As the godfather of Portland’s startup scene, Rick Turoczy says many of the companies at his incubator are still figuring out what COVID-19 means for them.

WW presents “Distant Voices,” a daily video interview for the era of social distancing. Our reporters are asking Portlanders what they’re doing during quarantine.

Rick Turoczy keeps watch over businesses that are too small to fail.

As the godfather of Portland's startup scene, Turoczy says many of the companies at his incubator are still figuring out what COVID-19 means for them. "Most of them have seen no decline in revenue, because they weren't generating revenue anyway," Turoczy says.

Not everyone is suffering. This was a really good year to launch a meditation app, Turoczy says. Or an app that helps teenagers manage their mental health.

It's in character for Turoczy to find the silver lining in a pandemic—and to talk about it with bracing honesty.

For more than a decade, Rick Turoczy has been a vital connector in the Portland startup scene. His résumé runneth over, starting with his role as co-founder and manager of Portland Incubator Experiment, which last year celebrated its 10th anniversary as the granddaddy of Portland startup accelerators.

He is author of the tech blog Silicon Florist, where he opines on everything from the deal flow surrounding local startups to mental health problems among founders. He helps steer Business for a Better Portland, an independent chamber of commerce (Zepeda, who runs the startup Switchboard, co-founded the guild with him). He co-founded Built Oregon, a consumer product startup accelerator. He's at the center of conversations about the Innovation Quadrant—a collaborative project of higher-ed institutions, governments and businesses that aims to create a "center of gravity" for inventions. And he was instrumental in getting TechfestNW (the largest startup and tech event in Oregon, produced by WW) off the ground.

Throughout, he has done so with a style people describe as both supportive and savvy.

That style is being tested by COVID-19. But when we spoke to him last week, Turoczy was in good spirits.
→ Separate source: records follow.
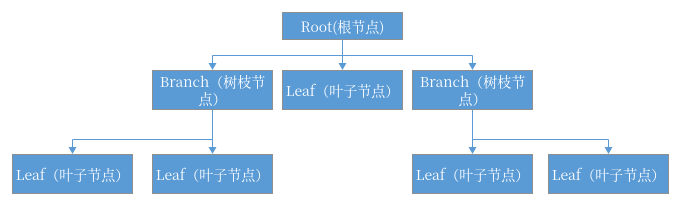
<!DOCTYPE html>
<html lang="zh-CN">
<head>
<meta charset="utf-8">
<title>Root(根节点)</title>
<style>
:root {
  --node-fill: #5b9bd5;
  --node-border: #8f8f8f;
  --node-text: #fff;
  --connector: #5b9bd5;
}
* { box-sizing: border-box; }
body { margin: 0; background: #fff; overflow: hidden; }
.tree {
  position: relative;
  width: 681px;
  height: 206px;
  overflow: hidden;
  font: 400 14px/17px "Noto Serif CJK SC", "Noto Serif", serif;
  text-spacing-trim: space-all;
}
.connectors { position: absolute; inset: 0; }
.node {
  position: absolute;
  display: flex;
  align-items: center;
  justify-content: center;
  width: 121px;
  height: 40px;
  background: var(--node-fill);
  border: 1px solid var(--node-border);
  color: var(--node-text);
  text-align: center;
  white-space: nowrap;
}
.root { left: 282px; top: 12px; height: 28px; }
.level-1 { top: 70px; }
.level-2 { top: 154px; }
.col-1 { left: 12px; }
.col-2 { left: 152px; }
.col-3 { left: 282px; }
.col-4 { left: 412px; }
.col-5 { left: 548px; }
</style>
</head>
<body>
<main class="tree">
  <svg class="connectors" width="681" height="206" viewBox="0 0 681 206" aria-hidden="true">
    <defs>
      <polygon id="arrow" points="-4,-7 4,-7 0,0" fill="var(--connector)"/>
    </defs>
    <g fill="none" stroke="var(--connector)">
      <path d="M342.5 40V64M212.5 64V55.5H472.5V64"/>
      <path d="M212.5 110V148M212.5 139.5H72.5V148"/>
      <path d="M472.5 110V148M472.5 139.5H608.5V148"/>
    </g>
    <use href="#arrow" x="212.5" y="70"/>
    <use href="#arrow" x="342.5" y="70"/>
    <use href="#arrow" x="472.5" y="70"/>
    <use href="#arrow" x="72.5" y="154"/>
    <use href="#arrow" x="212.5" y="154"/>
    <use href="#arrow" x="472.5" y="154"/>
    <use href="#arrow" x="608.5" y="154"/>
  </svg>
  <div class="node root">Root(根节点)</div>
  <div class="node level-1 col-2"><span>Branch（树枝节<br>点）</span></div>
  <div class="node level-1 col-3">Leaf（叶子节点）</div>
  <div class="node level-1 col-4"><span>Branch（树枝节<br>点）</span></div>
  <div class="node level-2 col-1">Leaf（叶子节点）</div>
  <div class="node level-2 col-2">Leaf（叶子节点）</div>
  <div class="node level-2 col-4">Leaf（叶子节点）</div>
  <div class="node level-2 col-5">Leaf（叶子节点）</div>
</main>
</body>
</html>
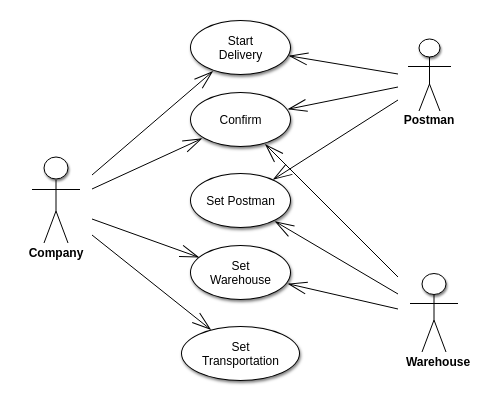
<!DOCTYPE html>
<html lang="en">
<head>
<meta charset="utf-8">
<title>Delivery use case diagram</title>
<style>
:root { --paper: #fff; --ink: #000; --shadow: rgba(0, 0, 0, .5); }
* { box-sizing: border-box; }
html, body { margin: 0; }
body { width: 499px; height: 402px; overflow: hidden; background: var(--paper); }
.diagram {
  position: relative; width: 499px; height: 402px; overflow: hidden;
  color: var(--ink); font: 12px/14px "Liberation Sans", Arial, sans-serif; text-align: center;
}
.use-case {
  position: absolute; left: 190px; width: 101px; height: 55px;
  display: flex; align-items: center; justify-content: center;
  background: var(--paper); border: 1px solid var(--ink); border-radius: 50%;
  box-shadow: 1px 2px 3px var(--shadow); white-space: nowrap;
}
.start-delivery { top: 20px; }
.confirm { top: 92px; }
.set-postman { top: 173px; }
.set-warehouse { top: 245px; }
.set-transportation { top: 326px; left: 181px; width: 119px; }
.lines { position: absolute; left: 0; top: 0; fill: none; stroke: var(--ink); stroke-width: 1; }
.head { fill: var(--paper); filter: drop-shadow(1px 2px 1px var(--shadow)); }
.actor-name { position: absolute; width: 90px; font-weight: bold; }
.company { left: 11px; top: 246px; }
.postman { left: 384px; top: 113px; }
.warehouse { left: 393px; top: 355px; }
</style>
</head>
<body>
<main class="diagram">
  <div class="use-case start-delivery">Start<br>Delivery</div>
  <div class="use-case confirm">Confirm</div>
  <div class="use-case set-postman">Set Postman</div>
  <div class="use-case set-warehouse">Set<br>Warehouse</div>
  <div class="use-case set-transportation">Set<br>Transportation</div>

  <svg class="lines" width="499" height="402" viewBox="0 0 499 402" aria-hidden="true">
    <defs>
      <marker id="open-arrow" markerUnits="userSpaceOnUse" markerWidth="22" markerHeight="16" refX="19" refY="8" orient="auto">
        <path d="M1 2 L19 8 L1 14"/>
      </marker>
    </defs>
    <g class="associations" marker-end="url(#open-arrow)">
      <g class="from-company">
        <path d="M92 175 L212 72" marker-end="url(#open-arrow)"/>
        <path d="M92 189 L201 139" marker-end="url(#open-arrow)"/>
        <path d="M92 219 L198 257" marker-end="url(#open-arrow)"/>
        <path d="M92 235 L210 329" marker-end="url(#open-arrow)"/>
      </g>
      <g class="from-postman">
        <path d="M398 74 L290 56" marker-end="url(#open-arrow)"/>
        <path d="M398 87 L289 109" marker-end="url(#open-arrow)"/>
        <path d="M398 100 L274 179" marker-end="url(#open-arrow)"/>
      </g>
      <g class="from-warehouse">
        <path d="M398 277 L266 145" marker-end="url(#open-arrow)"/>
        <path d="M398 294 L276 222" marker-end="url(#open-arrow)"/>
        <path d="M398 309 L289 284" marker-end="url(#open-arrow)"/>
      </g>
    </g>
    <g class="company-figure">
      <path d="M56 180 V211 M32 189.5 H80 M44 243 L56 211 L68 243"/>
      <ellipse class="head" cx="56" cy="168" rx="12" ry="11"/>
    </g>
    <g class="postman-figure">
      <path d="M429.5 57 V84 M408 66.5 H451 M419 111 L429.5 84 L440 111"/>
      <ellipse class="head" cx="429.5" cy="48" rx="10.5" ry="9"/>
    </g>
    <g class="warehouse-figure">
      <path d="M434 295 V320 M410 303.5 H458 M422 352 L434 320 L446 352"/>
      <ellipse class="head" cx="434" cy="284" rx="12" ry="10.5"/>
    </g>
  </svg>

  <div class="actor-name company">Company</div>
  <div class="actor-name postman">Postman</div>
  <div class="actor-name warehouse">Warehouse</div>
</main>
</body>
</html>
He offered a frank appraisal of which businesses will thrive in a new economy, and which ones deserve to fail.